GOP won’t move bill in House to create state sales tax parity between brick and mortar, online retailers in lame-duck session

Republicans in Congress have all but killed the Marketplace Fairness Act, a long-debated measure that would create state sales tax parity between brick and mortar and online retailers.

Currently, online retailers need only pay state sales tax if they have a physical location in that state.

The imbalance allows online retailers to charge less for the same products that brick and mortar retailers sell, according to bill proponents.

The news is a victory for opponents like eBay who said such legislation will raise operating costs for small online businesses, but a defeat for traditional retailers.

The MFA passed the Senate last year, we reported.

House Majority Leader Ohio Republican John Boehner said he would not move the measure forward in the current lame-duck session of Congress.

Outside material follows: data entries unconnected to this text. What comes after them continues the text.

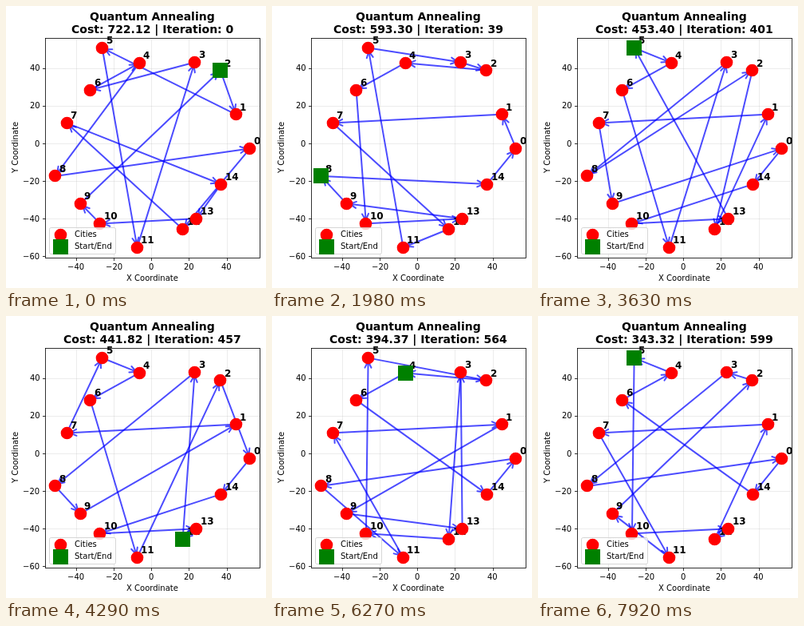
Write an HTML page with a canvas that moves like this. It is 326 px wide and 353 px high and loops after 8000 ms.

```html
<!DOCTYPE html>
<html lang="en">
<head>
<meta charset="utf-8">
<title>Quantum Annealing</title>
<style>
html, body { margin: 0; width: 100%; height: 100%; overflow: hidden; background: #fff; }
canvas { display: block; }
</style>
</head>
<body>
<canvas id="plot" width="326" height="353"></canvas>
<script>
const ctx = document.getElementById('plot').getContext('2d');
const LOOP = 8000, STEP = 330, CITY_COUNT = 15;
const AXES = { left: 49.3, right: 318.2, top: 40, bottom: 314.8 };
const MID_X = (AXES.left + AXES.right) / 2;
const MID_Y = (AXES.top + AXES.bottom) / 2;
const toX = v => 182.3 + v * 2.3565;
const toY = v => 171.7 - v * 2.3544;
const pixel = v => Math.round(v) + 0.5;

// Mersenne Twister, giving doubles in [0, 1).
function randomSource(seed) {
  const size = 624, state = new Uint32Array(size);
  state[0] = seed;
  for (let i = 1; i < size; i++) {
    const last = state[i - 1];
    state[i] = Math.imul(1812433253, last ^ (last >>> 30)) + i;
  }
  let k = 0;
  const next = () => {
    const after = (k + 1) % size;
    let y = (state[k] & 0x80000000) | (state[after] & 0x7fffffff);
    y = state[k] = state[(k + 397) % size] ^ (y >>> 1) ^ (y & 1 ? 0x9908b0df : 0);
    k = after;
    y ^= y >>> 11;
    y ^= (y << 7) & 0x9d2c5680;
    y ^= (y << 15) & 0xefc60000;
    return (y ^ (y >>> 18)) >>> 0;
  };
  return () => ((next() >>> 5) * 2 ** 26 + (next() >>> 6)) / 2 ** 53;
}

// Normally distributed numbers by the polar method, two at a time.
function* gaussians(seed) {
  const random = randomSource(seed);
  while (true) {
    const a = 2 * random() - 1, b = 2 * random() - 1;
    const r2 = a * a + b * b;
    if (r2 >= 1 || r2 === 0) continue;
    const scale = Math.sqrt(-2 * Math.log(r2) / r2);
    yield scale * b;
    yield scale * a;
  }
}

// Cities lie evenly on a circle, shaken by noise.
const noise = gaussians(42);
const scatter = wave => Array.from({ length: CITY_COUNT }, (_, i) =>
  50 * wave(2 * Math.PI * i / CITY_COUNT) + 5 * noise.next().value);
const xs = scatter(Math.cos), ys = scatter(Math.sin);
const cities = xs.map((x, i) => [toX(x), toY(ys[i])]);

// Milestones; the steps between them come from reversing parts of the tour.
const states = [
  { step: 0, cost: 722.12, iteration: 0, tour: [2, 1, 5, 11, 3, 6, 4, 8, 0, 12, 7, 14, 13, 10, 9] },
  { step: 2, cost: 629.74, iteration: 28, tour: [2, 8, 14, 5, 13, 7, 12, 3, 1, 0, 10, 6, 4, 11, 9] },
  { step: 6, cost: 593.30, iteration: 39, tour: [8, 14, 0, 1, 7, 12, 11, 5, 3, 2, 4, 6, 10, 13, 9] },
  { step: 11, cost: 453.40, iteration: 401, tour: [5, 4, 6, 11, 3, 8, 2, 12, 1, 7, 9, 0, 14, 10, 13] },
  { step: 16, cost: 424.45, iteration: 542, tour: [12, 3, 8, 9, 1, 7, 11, 13, 0, 14, 6, 4, 10, 5, 2] },
  { step: 21, cost: 374.31, iteration: 578, tour: [4, 6, 14, 0, 8, 11, 7, 1, 9, 2, 3, 12, 5, 10, 13] },
  { step: 24, cost: 343.32, iteration: 599, tour: [5, 10, 13, 12, 1, 7, 11, 9, 2, 3, 8, 0, 14, 6, 4] }
];

function stateAt(step) {
  const index = states.findLastIndex(s => s.step <= step);
  const from = states[index], to = states[index + 1] ?? from;
  const part = (step - from.step) / (to.step - from.step || 1);
  const mix = key => from[key] + (to[key] - from[key]) * part;
  const tour = [...from.tour];
  for (let i = 0; i < Math.round(part * CITY_COUNT); i++) {
    const end = tour.indexOf(to.tour[i]) + 1;
    tour.splice(i, end - i, ...tour.slice(i, end).reverse());
  }
  return { cost: mix('cost'), iteration: Math.round(mix('iteration')), tour };
}

// Text starts on whole pixels; anchor 0 is left, 0.5 centre, 1 right.
function text(string, x, y, { size = 10, bold = false, anchor = 0 } = {}) {
  ctx.font = `${bold ? 'bold ' : ''}${size}px "DejaVu Sans", sans-serif`;
  ctx.fillStyle = '#000';
  const width = ctx.measureText(string).width;
  ctx.fillText(string, Math.round(x - anchor * width), Math.round(y));
}

function line(x1, y1, x2, y2, color, width) {
  ctx.strokeStyle = color;
  ctx.lineWidth = width;
  ctx.beginPath();
  ctx.moveTo(x1, y1);
  ctx.lineTo(x2, y2);
  ctx.stroke();
}

function disc(x, y) {
  ctx.fillStyle = '#f00';
  ctx.beginPath();
  ctx.arc(Math.floor(x) + 0.5, Math.floor(y) + 0.5, 7.82, 0, Math.PI * 2);
  ctx.fill();
}

function square(x, y) {
  ctx.fillStyle = '#008000';
  ctx.fillRect(Math.floor(x) - 9, Math.floor(y) - 9, 19, 19);
}

function arrow([x1, y1], [x2, y2]) {
  const tip = Math.hypot(x2 - x1, y2 - y1) - 4.2;
  ctx.save();
  ctx.translate(x1, y1);
  ctx.rotate(Math.atan2(y2 - y1, x2 - x1));
  ctx.strokeStyle = 'rgba(0, 0, 255, 0.7)';
  ctx.lineWidth = 2;
  ctx.lineCap = ctx.lineJoin = 'round';
  ctx.beginPath();
  ctx.moveTo(2, 0);
  ctx.lineTo(tip, 0);
  ctx.moveTo(tip - 8, -4);
  ctx.lineTo(tip, 0);
  ctx.lineTo(tip - 8, 4);
  ctx.stroke();
  ctx.restore();
}

function drawGrid() {
  const left = pixel(AXES.left), right = pixel(AXES.right);
  const top = pixel(AXES.top), bottom = pixel(AXES.bottom);
  const grid = 'rgba(176, 176, 176, 0.3)';
  for (let v = -60; v <= 40; v += 20) {
    const label = String(v).replace('-', '\u2212');
    const x = pixel(toX(v)), y = pixel(toY(v));
    line(left, y, right, y, grid, 0.8);
    line(left - 3.5, y, left, y, '#000', 0.8);
    text(label, AXES.left - 7, toY(v) + 3.8, { anchor: 1 });
    if (x < left) continue;
    line(x, top, x, bottom, grid, 0.8);
    line(x, bottom, x, bottom + 3.5, '#000', 0.8);
    text(label, toX(v), 330, { anchor: 0.5 });
  }
}

function drawFrame() {
  const left = pixel(AXES.left), top = pixel(AXES.top);
  ctx.strokeStyle = '#000';
  ctx.lineWidth = 0.8;
  ctx.strokeRect(left, top, pixel(AXES.right) - left, pixel(AXES.bottom) - top);
  text('X Coordinate', MID_X, 344, { anchor: 0.5 });
  ctx.save();
  ctx.translate(15, Math.round(MID_Y));
  ctx.rotate(-Math.PI / 2);
  text('Y Coordinate', 0, 0, { anchor: 0.5 });
  ctx.restore();
}

function drawLegend() {
  ctx.beginPath();
  ctx.roundRect(54.5, 277.5, 83, 33, 2);
  ctx.fillStyle = 'rgba(255, 255, 255, 0.8)';
  ctx.fill();
  ctx.strokeStyle = 'rgba(204, 204, 204, 0.8)';
  ctx.lineWidth = 1;
  ctx.stroke();
  disc(68, 286);
  square(68, 301);
  text('Cities', 86, 289);
  text('Start/End', 86, 304);
}

function draw(step) {
  const { cost, iteration, tour } = stateAt(step);
  ctx.fillStyle = '#fff';
  ctx.fillRect(0, 0, 326, 353);
  drawGrid();
  tour.forEach((city, i) => arrow(cities[city], cities[tour[(i + 1) % CITY_COUNT]]));
  drawFrame();
  cities.forEach(([x, y], i) => text(i, x + 5, y - 5, { size: 12, bold: true }));
  cities.forEach(city => disc(...city));
  square(...cities[tour[0]]);
  drawLegend();

  const title = { size: 14, bold: true, anchor: 0.5 };
  text('Quantum Annealing', MID_X, 18, title);
  text(`Cost: ${cost.toFixed(2)} | Iteration: ${iteration}`, MID_X, 34, title);
}

function play() {
  draw(Math.floor(performance.now() % LOOP / STEP));
  requestAnimationFrame(play);
}
play();
</script>
</body>
</html>
```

Radio equipment suppliers, too, are impacted by the issue. Those that sell through a catalog or online must collect sales tax from customers when the seller has a direct or indirect physical presence in a state, like a sales office, manufacturing facility or distribution center.

The news comes as consumers have begun their holiday shopping.